Wednesday, October 31, 2007
Happy Reformation Day!
Luther, Zwingli, and Calvin
The Protestant Reformation was a movement in Europe that began with Martin Luther's activities in 1517 and ended with the Peace of Westphalia in 1648. The movement began as an attempt to reform the Catholic Church and led to the fracturing of Christendom. Many western Christians were troubled by what they saw as false doctrines and malpractices within the Church, particularly involving the teaching and sale of indulgences. Another major contention was the practice of buying and selling church positions (simony) and the tremendous corruption found at the time within the Church's hierarchy. This corruption was systemic at the time, even reaching the position of the Pope.

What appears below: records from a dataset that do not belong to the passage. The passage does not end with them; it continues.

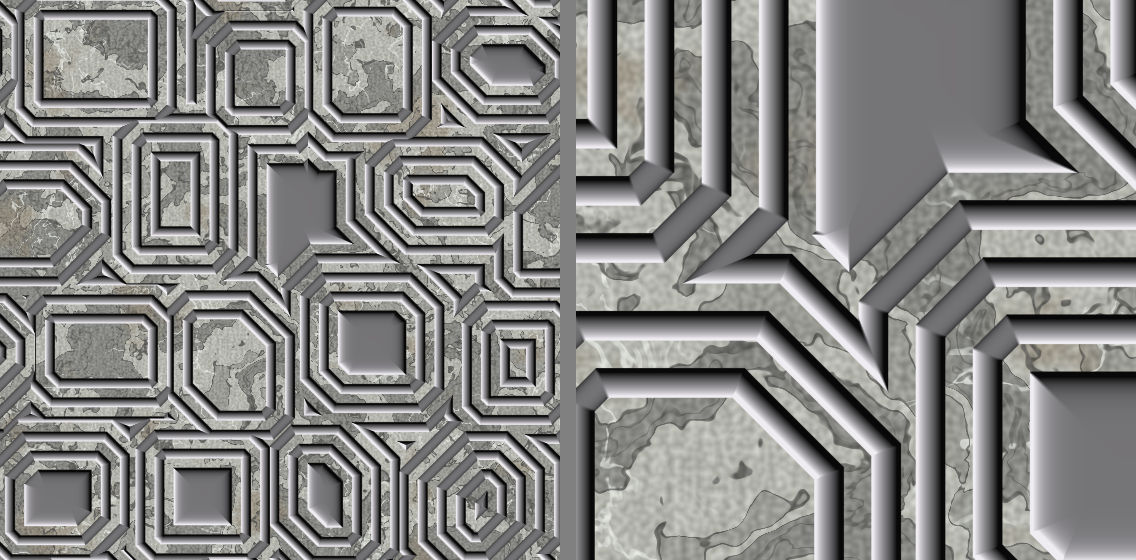
Left, the full canvas; right, a detail of the centre.
Write a Shadertoy shader that draws this texture.

```glsl
// Carved stone labyrinth: chamfered plates, scattered in staggered rows, share one
// distance field whose offset bands are cut as grooves and pits. Walls are lit from
// the upper right; the uncut surface is veined marble made of warped gradient noise.

const float PITCH = 0.034;         // distance from one groove to the next
const float GROOVE = 0.52;         // groove width as a share of the pitch
const float CELL = 0.25;           // spacing of the plates
const float WALL_FADE = 0.0062;    // softness of the wall shading
const vec2 LIGHT = vec2(0.7071);
const vec3 PALE_STONE = vec3(0.71, 0.715, 0.685);
const vec3 DARK_STONE = vec3(0.53, 0.535, 0.515);
const vec3 RUST_STONE = vec3(0.57, 0.53, 0.46);
const vec3 VEIN_WHITE = vec3(0.87, 0.88, 0.86);
const vec3 CRACK_GREY = vec3(0.30, 0.30, 0.29);

vec2 hash2(vec2 c) {
    vec3 q = fract(c.xyx * vec3(0.1031, 0.1030, 0.0973));
    q += dot(q, q.yzx + 33.33);
    return fract((q.xx + q.yz) * q.zy);
}

float gradientNoise(vec2 p) {
    vec2 cell = floor(p), f = p - cell;
    vec2 u = f * f * f * (f * (f * 6.0 - 15.0) + 10.0);
    vec4 corner;
    for (int i = 0; i < 4; i++) {
        vec2 o = vec2(i & 1, i >> 1);
        float angle = 6.2832 * hash2(cell + o).x;
        corner[i] = dot(vec2(cos(angle), sin(angle)), f - o);
    }
    return mix(mix(corner.x, corner.y, u.x), mix(corner.z, corner.w, u.x), u.y);
}

float fbm(vec2 p) {
    float sum = 0.0, weight = 0.5;
    for (int i = 0; i < 5; i++) {
        sum += weight * gradientNoise(p);
        p = mat2(1.6, 1.2, -1.2, 1.6) * p + 7.3;
        weight *= 0.5;
    }
    return sum;
}

// Box with separate cuts for its rising (x) and falling (y) diagonal sides
float octagon(vec2 p, vec2 halfSize, vec2 cut) {
    vec2 side = abs(p) - halfSize;
    vec2 diagonal = abs(vec2(p.x - p.y, p.x + p.y)) - halfSize.x - halfSize.y + cut;
    diagonal *= 0.7071;
    return max(max(side.x, side.y), max(diagonal.x, diagonal.y));
}

// Distance to the nearest plate; style receives that plate's random number
float plates(vec2 p, out float style) {
    float nearest = 1.0;
    style = 0.0;
    float row = floor(p.y / CELL);
    for (int j = -2; j <= 2; j++) {
        float y = row + float(j);
        float shift = hash2(vec2(y, 71.0)).x;
        float column = floor(p.x / CELL - shift);
        for (int i = -2; i <= 2; i++) {
            vec2 id = vec2(column + float(i), y);
            vec2 kind = hash2(id + 19.0);
            if (kind.y < 0.14) continue;
            vec2 jitter = (hash2(id + 43.0) - 0.5) * 0.06;
            vec2 center = (id + vec2(shift + 0.5, 0.5)) * CELL + jitter;
            vec2 halfSize = mix(vec2(0.045), vec2(0.098), hash2(id + 87.0));
            vec2 chamfer = hash2(id + 131.0);
            vec2 cut = min(halfSize.x, halfSize.y) * vec2(1.3, 0.9) * chamfer * chamfer;
            float d = octagon(p - center, halfSize, cut);
            if (d < nearest) { nearest = d; style = kind.x; }
        }
    }
    return nearest;
}

// Inner and outer distance of the groove that lies closest to distance d
vec2 grooveSpan(float d, float style) {
    bool pit = style > 0.3 && style < 0.62;
    float innermost = style < 0.3 ? 0.0 : (style < 0.8 ? -1.0 : -9.0);
    float k = clamp(floor(d / PITCH + 0.25), innermost, 3.0);
    float inner = pit && k < 0.0 ? -1.0 : k * PITCH;
    float outer = k > 2.5 ? 2.0 : (k + GROOVE) * PITCH;
    return vec2(inner, outer);
}

float hairline(float value, float width) {
    return 1.0 - smoothstep(0.3 * width, width, abs(value));
}

vec3 marble(vec2 p) {
    vec2 warp = vec2(fbm(p * 6.0), fbm(p * 6.0 + 31.7));
    float stain = fbm(p * 8.0 + 1.8 * warp);
    float vein = fbm(p * 11.0 - 1.5 * warp + 57.0);
    vec3 color = mix(PALE_STONE, DARK_STONE, smoothstep(0.03, 0.045, stain));
    color = mix(color, DARK_STONE, 0.6 * smoothstep(-0.14, -0.16, stain));
    color = mix(color, RUST_STONE, 0.6 * smoothstep(0.12, 0.3, warp.x + 0.4 * vein));
    color = mix(color, VEIN_WHITE, 0.75 * hairline(vein, 0.022) * smoothstep(-0.1, 0.1, warp.y));
    float cracks = max(hairline(stain - 0.035, 0.018), hairline(stain + 0.15, 0.016));
    cracks = max(cracks, 0.6 * hairline(stain - 0.14, 0.015));
    color = mix(color, CRACK_GREY, 0.7 * cracks);
    float streaks = gradientNoise(p * vec2(210.0, 35.0));
    float grain = gradientNoise(p * 230.0 + 9.0);
    return color + 0.07 * streaks + 0.13 * grain;
}

// Groove floor with one wall turned to the light and one in shadow
vec3 carving(float d, vec2 span, float facing) {
    float walls = exp((span.x - d) / WALL_FADE) - exp((d - span.y) / WALL_FADE);
    float depth = max(min(d - span.x, span.y - d), 0.0);
    float rim = exp(-depth / 0.0022) * (1.0 - abs(facing));
    float shade = clamp(0.46 + 0.98 * facing * walls - 0.26 * rim, 0.03, 0.94);
    return shade * vec3(0.995, 0.985, 1.01);
}

void mainImage(out vec4 fragColor, in vec2 fragCoord) {
    vec2 p = fragCoord / iResolution.y;
    float pixel = 0.75 / iResolution.y;
    float style, unused;
    float d = plates(p, style);
    vec2 span = grooveSpan(d, style);

    // Slope of the distance field along the light
    vec2 probe = 0.001 * LIGHT;
    float facing = (plates(p + probe, unused) - plates(p - probe, unused)) / 0.002;

    float carved = smoothstep(-pixel, pixel, min(d - span.x, span.y - d));
    vec3 color = mix(marble(p), carving(d, span, facing), carved);
    fragColor = vec4(clamp(color, 0.0, 1.0), 1.0);
}
```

On 31 October 1517, in Saxony (in what is now Germany), Martin Luther nailed his Ninety-Five Theses to the door of the Wittenberg Castle Church, which served as a pin board for university-related announcements. These were points for debate that criticized the Church and the Pope. The most controversial points centered on the practice of selling indulgences and the Church's policy on purgatory. Luther's spiritual predecessors were men such as John Wycliffe and John Hus. Other reformers, such as Ulrich Zwingli and John Calvin, soon followed Luther's lead. Church beliefs and practices under attack by Protestant reformers included purgatory, particular judgment, devotion to Mary, the intercession of the saints, most of the sacraments, and the authority of the Pope.
The most important Protestant groups to emerge directly from the reformation were the Lutherans, the Reformed/Calvinists/Presbyterians, the Anabaptists, and the Anglicans. Subsequent Protestant denominations generally trace their roots back to the initial Reformation traditions. It also accelerated the Catholic or Counter Reformation within the Roman Catholic Church.
The Protestant Reformation is also referred to as the "Protestant Revolution", "Protestant Revolt", and, in Germany, the "Lutheran Reformation". (From Wikipedia)